[Stored entries]
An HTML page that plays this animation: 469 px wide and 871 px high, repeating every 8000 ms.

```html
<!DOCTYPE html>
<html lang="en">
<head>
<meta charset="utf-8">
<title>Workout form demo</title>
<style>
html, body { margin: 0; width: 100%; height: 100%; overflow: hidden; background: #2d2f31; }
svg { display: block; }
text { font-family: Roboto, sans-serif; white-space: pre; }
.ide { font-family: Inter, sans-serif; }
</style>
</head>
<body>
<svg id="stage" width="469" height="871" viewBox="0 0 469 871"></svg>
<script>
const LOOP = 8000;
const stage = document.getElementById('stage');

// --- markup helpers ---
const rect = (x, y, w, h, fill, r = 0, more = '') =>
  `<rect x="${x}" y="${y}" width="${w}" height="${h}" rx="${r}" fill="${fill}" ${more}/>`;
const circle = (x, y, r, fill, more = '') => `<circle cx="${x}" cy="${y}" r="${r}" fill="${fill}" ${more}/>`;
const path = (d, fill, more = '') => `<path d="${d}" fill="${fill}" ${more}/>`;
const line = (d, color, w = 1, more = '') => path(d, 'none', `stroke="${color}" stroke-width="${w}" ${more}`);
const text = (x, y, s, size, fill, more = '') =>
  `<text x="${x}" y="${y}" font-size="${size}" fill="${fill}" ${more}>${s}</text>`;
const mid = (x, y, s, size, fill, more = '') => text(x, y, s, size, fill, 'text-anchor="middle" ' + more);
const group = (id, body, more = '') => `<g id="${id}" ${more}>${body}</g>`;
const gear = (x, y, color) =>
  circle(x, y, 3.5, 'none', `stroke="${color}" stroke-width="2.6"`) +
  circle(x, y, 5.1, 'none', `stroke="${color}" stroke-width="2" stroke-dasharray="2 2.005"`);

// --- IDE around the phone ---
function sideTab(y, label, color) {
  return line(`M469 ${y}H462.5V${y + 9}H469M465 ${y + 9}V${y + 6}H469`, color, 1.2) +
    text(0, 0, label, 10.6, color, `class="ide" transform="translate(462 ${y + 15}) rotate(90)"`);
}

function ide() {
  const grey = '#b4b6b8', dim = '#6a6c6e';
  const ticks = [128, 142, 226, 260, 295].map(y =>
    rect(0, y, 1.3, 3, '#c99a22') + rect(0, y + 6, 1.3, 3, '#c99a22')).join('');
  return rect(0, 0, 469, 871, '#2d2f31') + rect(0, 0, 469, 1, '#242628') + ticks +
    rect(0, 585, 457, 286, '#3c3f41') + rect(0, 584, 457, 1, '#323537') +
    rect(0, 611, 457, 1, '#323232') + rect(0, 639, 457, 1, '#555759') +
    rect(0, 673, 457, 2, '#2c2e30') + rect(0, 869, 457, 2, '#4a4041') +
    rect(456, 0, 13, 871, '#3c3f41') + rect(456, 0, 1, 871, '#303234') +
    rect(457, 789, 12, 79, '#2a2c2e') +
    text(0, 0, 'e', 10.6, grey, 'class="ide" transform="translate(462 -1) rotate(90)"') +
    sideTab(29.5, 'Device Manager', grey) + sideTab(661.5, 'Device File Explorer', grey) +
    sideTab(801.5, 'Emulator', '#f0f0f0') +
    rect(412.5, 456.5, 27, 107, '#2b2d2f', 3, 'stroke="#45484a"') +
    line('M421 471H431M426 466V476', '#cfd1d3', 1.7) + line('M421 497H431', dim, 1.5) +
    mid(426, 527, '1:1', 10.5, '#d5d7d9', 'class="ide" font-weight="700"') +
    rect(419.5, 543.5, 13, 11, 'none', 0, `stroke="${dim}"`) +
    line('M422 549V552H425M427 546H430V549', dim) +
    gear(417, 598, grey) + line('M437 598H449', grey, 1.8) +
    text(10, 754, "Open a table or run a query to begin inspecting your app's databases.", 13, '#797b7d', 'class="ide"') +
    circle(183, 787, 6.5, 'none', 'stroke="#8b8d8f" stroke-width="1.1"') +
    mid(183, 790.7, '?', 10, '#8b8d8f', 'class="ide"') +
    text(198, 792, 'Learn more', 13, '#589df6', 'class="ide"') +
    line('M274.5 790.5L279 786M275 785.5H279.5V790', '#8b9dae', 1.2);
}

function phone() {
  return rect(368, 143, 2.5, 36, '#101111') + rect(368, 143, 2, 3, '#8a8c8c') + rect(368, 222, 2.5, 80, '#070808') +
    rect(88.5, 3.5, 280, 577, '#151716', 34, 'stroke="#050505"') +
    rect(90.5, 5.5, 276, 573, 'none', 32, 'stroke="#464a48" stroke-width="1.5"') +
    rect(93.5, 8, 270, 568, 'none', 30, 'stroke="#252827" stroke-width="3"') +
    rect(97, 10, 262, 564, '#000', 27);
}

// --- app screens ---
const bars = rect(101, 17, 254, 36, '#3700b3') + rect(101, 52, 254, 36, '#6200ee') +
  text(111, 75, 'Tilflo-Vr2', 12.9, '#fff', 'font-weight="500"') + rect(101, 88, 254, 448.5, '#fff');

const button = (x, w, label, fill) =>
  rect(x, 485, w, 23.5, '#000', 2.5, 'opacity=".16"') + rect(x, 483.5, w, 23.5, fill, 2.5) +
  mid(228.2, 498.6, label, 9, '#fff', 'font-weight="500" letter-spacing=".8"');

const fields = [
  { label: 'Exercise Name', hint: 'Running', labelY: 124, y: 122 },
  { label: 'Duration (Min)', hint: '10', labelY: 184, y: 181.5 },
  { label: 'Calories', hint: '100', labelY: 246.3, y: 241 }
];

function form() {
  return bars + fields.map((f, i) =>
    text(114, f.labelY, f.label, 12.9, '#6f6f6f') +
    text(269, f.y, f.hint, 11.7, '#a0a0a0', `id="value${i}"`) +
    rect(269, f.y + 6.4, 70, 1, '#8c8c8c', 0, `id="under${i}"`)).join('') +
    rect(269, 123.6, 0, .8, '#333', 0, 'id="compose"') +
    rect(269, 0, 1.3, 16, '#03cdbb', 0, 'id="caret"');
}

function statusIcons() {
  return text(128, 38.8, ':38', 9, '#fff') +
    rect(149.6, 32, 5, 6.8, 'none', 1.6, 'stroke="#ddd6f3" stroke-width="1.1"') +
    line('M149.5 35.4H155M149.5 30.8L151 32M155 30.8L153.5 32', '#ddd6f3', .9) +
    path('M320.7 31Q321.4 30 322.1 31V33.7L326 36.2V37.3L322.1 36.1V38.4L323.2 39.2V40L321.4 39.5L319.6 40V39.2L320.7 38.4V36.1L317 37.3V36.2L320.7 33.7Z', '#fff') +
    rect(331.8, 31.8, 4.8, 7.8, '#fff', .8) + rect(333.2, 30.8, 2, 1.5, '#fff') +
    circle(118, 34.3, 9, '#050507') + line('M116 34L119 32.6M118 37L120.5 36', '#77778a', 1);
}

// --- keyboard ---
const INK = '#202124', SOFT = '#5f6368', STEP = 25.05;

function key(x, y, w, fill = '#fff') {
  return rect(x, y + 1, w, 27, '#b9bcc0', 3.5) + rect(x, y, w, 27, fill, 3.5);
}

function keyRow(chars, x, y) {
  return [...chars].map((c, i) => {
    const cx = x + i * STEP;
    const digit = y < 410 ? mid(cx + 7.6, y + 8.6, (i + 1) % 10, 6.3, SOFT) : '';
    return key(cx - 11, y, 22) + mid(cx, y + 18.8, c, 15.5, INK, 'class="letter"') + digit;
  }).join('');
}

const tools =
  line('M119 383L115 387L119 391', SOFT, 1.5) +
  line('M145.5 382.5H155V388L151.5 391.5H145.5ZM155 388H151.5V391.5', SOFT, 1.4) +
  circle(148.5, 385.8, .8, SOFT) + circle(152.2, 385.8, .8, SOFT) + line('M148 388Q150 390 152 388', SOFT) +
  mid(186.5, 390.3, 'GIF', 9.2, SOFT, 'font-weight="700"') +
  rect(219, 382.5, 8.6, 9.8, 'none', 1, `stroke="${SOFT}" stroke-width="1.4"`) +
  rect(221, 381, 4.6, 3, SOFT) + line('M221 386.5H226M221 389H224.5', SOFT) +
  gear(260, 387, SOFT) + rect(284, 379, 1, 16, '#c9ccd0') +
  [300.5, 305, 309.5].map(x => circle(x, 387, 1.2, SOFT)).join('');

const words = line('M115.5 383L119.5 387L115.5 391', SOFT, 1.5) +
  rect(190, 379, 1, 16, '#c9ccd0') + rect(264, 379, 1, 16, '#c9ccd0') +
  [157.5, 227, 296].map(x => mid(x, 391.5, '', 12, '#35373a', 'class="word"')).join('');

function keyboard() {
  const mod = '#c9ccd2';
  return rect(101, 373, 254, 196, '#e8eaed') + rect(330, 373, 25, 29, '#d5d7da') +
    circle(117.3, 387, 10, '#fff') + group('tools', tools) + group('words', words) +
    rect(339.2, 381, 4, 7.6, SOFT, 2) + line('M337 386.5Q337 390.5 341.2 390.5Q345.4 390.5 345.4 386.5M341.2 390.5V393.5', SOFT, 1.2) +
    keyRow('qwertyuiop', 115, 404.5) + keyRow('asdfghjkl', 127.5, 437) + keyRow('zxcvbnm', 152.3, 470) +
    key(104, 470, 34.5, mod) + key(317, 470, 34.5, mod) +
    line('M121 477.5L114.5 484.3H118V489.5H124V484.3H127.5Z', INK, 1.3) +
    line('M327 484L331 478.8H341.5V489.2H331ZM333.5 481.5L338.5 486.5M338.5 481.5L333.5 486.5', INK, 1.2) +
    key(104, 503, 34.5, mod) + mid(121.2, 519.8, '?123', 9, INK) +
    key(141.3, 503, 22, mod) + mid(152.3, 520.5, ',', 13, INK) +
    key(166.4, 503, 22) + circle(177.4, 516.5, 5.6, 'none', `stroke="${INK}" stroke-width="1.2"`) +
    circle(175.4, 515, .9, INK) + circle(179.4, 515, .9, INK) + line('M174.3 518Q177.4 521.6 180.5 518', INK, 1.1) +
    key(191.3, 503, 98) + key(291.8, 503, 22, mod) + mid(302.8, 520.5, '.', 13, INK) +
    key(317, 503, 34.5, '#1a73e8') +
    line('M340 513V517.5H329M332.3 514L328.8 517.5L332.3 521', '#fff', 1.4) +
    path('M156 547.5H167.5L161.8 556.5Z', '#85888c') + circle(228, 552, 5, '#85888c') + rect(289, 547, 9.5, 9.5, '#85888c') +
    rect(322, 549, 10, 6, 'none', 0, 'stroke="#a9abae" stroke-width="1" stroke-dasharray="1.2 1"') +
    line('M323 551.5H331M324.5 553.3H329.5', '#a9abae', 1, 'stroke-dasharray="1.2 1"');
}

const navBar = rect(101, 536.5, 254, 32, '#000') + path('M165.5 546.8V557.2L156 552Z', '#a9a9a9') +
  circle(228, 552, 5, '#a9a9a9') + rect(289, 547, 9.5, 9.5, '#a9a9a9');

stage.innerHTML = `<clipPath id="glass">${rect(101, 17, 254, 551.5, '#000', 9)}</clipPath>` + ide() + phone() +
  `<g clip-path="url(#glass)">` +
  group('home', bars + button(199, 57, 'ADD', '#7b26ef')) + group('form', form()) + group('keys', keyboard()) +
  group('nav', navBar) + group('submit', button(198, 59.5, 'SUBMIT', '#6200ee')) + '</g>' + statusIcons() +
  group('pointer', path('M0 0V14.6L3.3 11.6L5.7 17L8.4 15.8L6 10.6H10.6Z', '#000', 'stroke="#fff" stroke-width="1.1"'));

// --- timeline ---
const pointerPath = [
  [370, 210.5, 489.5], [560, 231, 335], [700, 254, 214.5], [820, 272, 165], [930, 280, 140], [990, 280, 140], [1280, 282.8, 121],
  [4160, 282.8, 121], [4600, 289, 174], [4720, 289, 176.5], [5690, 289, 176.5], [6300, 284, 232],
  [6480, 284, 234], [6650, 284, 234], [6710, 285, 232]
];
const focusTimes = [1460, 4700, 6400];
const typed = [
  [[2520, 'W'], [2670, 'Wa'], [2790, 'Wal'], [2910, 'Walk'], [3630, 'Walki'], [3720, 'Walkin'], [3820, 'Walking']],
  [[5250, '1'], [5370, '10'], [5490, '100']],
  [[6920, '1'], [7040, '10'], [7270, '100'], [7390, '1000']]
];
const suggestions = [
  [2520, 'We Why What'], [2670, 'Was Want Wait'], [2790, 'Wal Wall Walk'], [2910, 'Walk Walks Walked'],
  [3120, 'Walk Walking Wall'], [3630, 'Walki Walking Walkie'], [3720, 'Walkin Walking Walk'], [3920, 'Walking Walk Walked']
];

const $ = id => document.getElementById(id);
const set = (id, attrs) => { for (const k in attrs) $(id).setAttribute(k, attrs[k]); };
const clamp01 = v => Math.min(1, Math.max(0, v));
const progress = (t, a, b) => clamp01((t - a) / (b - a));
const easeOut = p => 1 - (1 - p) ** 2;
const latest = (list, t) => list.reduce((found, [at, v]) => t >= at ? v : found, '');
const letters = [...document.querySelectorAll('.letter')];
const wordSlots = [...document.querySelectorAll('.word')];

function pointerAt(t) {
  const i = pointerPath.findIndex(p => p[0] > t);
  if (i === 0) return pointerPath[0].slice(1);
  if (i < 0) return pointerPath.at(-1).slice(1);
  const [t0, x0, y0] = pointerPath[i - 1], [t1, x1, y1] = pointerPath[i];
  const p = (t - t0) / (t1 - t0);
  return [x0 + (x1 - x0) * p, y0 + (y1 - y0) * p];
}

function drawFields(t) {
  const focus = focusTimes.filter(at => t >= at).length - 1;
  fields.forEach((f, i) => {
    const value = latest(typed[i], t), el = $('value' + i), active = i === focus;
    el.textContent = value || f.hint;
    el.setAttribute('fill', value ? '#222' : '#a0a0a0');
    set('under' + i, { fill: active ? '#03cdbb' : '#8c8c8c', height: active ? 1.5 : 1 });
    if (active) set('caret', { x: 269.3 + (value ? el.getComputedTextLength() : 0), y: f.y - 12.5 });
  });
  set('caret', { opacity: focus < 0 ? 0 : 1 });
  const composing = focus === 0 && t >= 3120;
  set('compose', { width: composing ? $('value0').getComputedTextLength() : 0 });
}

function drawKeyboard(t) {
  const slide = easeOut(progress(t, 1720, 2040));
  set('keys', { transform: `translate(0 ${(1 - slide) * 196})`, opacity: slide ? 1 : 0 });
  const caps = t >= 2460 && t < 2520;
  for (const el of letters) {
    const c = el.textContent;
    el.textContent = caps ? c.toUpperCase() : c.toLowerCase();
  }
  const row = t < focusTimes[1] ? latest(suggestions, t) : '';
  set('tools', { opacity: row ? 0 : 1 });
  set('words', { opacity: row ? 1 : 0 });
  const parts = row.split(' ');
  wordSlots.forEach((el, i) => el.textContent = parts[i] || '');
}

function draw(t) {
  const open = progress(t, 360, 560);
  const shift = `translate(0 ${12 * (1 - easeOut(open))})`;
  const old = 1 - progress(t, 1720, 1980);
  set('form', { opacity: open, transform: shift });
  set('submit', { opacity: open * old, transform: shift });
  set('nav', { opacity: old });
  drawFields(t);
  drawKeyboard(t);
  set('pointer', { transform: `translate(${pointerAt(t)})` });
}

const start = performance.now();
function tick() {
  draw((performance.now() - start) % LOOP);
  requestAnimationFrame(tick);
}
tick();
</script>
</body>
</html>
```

--

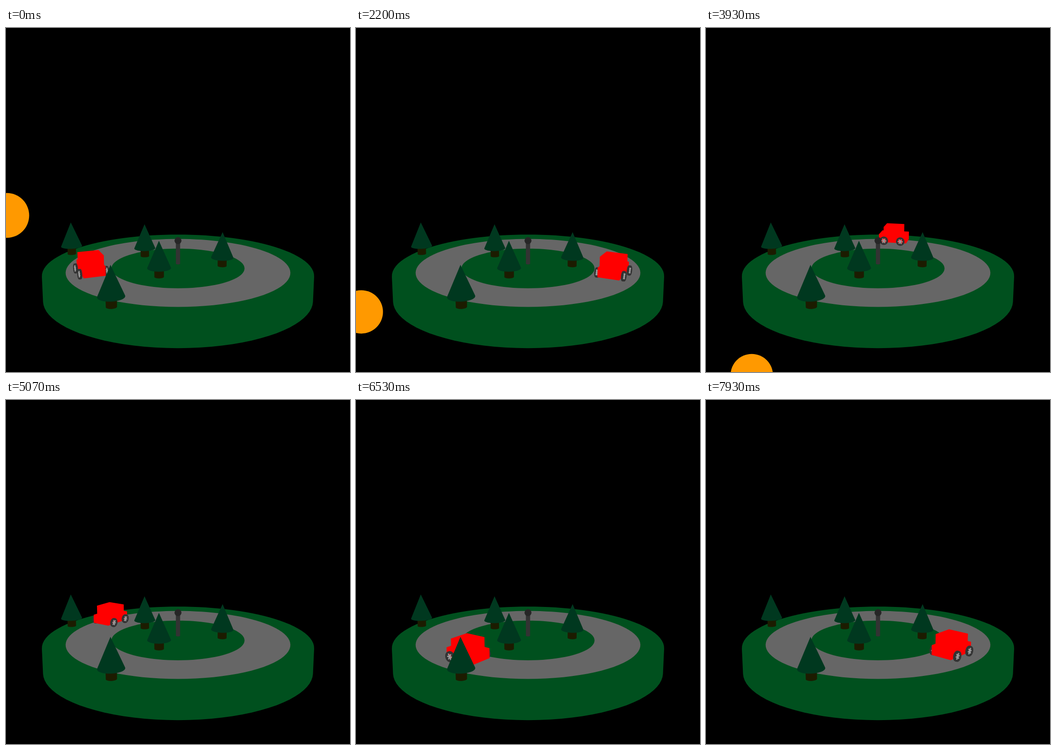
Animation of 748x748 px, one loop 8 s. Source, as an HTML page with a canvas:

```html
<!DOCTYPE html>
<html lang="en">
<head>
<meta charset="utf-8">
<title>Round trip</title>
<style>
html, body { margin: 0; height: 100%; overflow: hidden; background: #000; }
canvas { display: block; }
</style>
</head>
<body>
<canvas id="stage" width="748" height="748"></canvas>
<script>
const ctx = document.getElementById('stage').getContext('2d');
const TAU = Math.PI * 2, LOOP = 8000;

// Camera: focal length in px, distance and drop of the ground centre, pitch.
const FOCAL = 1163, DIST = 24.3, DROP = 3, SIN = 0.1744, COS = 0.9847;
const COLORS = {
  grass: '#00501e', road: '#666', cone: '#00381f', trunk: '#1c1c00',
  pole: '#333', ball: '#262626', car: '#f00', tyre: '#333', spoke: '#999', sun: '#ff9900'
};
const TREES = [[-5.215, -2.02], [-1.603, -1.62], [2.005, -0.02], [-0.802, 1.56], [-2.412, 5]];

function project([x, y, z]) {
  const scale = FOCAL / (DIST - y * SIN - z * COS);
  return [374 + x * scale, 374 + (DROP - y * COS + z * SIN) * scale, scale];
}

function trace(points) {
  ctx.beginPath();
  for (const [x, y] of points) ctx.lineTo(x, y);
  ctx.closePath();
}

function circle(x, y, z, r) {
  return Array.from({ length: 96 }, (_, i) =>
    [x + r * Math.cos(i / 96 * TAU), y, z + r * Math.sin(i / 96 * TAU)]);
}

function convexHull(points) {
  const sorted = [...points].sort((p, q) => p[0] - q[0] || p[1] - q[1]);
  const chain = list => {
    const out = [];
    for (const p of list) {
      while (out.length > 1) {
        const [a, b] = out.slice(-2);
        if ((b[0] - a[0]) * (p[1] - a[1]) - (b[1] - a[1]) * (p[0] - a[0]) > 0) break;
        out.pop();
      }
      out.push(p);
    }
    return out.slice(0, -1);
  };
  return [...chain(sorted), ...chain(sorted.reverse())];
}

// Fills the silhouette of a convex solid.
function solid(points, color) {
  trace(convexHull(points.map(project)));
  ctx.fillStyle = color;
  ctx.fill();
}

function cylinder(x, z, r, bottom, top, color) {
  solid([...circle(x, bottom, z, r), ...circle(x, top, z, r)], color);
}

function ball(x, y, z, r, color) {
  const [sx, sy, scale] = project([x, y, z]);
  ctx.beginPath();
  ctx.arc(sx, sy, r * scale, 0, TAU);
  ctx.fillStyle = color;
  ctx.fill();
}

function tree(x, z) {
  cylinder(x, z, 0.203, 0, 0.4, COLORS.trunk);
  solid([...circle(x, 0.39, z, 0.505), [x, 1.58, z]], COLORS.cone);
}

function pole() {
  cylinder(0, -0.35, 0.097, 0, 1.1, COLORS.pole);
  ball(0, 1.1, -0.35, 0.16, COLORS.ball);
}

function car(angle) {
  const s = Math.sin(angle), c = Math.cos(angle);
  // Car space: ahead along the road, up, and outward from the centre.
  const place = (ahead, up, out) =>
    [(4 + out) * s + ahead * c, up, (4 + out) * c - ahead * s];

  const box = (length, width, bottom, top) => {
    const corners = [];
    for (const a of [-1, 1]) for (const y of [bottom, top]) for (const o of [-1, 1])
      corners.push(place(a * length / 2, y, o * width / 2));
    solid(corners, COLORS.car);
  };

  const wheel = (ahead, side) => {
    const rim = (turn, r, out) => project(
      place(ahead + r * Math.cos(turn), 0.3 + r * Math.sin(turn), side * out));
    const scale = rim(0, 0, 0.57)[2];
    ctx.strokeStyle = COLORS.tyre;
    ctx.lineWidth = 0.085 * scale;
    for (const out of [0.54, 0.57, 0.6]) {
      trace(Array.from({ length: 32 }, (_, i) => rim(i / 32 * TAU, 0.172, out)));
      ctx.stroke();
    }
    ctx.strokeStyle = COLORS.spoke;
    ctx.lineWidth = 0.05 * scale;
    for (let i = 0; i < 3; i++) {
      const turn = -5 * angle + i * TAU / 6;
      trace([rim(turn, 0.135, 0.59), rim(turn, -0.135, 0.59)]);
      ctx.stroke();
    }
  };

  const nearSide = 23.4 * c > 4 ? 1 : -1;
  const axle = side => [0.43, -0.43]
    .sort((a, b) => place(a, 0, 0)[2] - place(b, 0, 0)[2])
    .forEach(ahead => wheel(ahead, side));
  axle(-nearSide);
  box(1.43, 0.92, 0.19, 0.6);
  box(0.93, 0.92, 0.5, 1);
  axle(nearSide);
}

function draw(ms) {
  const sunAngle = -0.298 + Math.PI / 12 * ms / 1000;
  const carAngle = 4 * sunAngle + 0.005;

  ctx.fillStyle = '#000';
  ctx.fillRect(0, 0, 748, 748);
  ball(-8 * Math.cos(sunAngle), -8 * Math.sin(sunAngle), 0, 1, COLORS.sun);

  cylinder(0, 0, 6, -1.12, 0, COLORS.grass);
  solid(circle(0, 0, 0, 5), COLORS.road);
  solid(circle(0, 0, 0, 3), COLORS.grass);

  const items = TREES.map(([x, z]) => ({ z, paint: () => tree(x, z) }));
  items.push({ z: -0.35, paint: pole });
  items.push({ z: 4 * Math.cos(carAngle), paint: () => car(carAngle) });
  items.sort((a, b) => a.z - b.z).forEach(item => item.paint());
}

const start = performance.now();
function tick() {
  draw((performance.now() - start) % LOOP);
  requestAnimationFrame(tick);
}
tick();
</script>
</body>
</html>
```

### Task prompt
The expected answer is each line of the records above that includes the string "corners".

### Solution for this exercise
    const corners = [];
      corners.push(place(a * length / 2, y, o * width / 2));
    solid(corners, COLORS.car);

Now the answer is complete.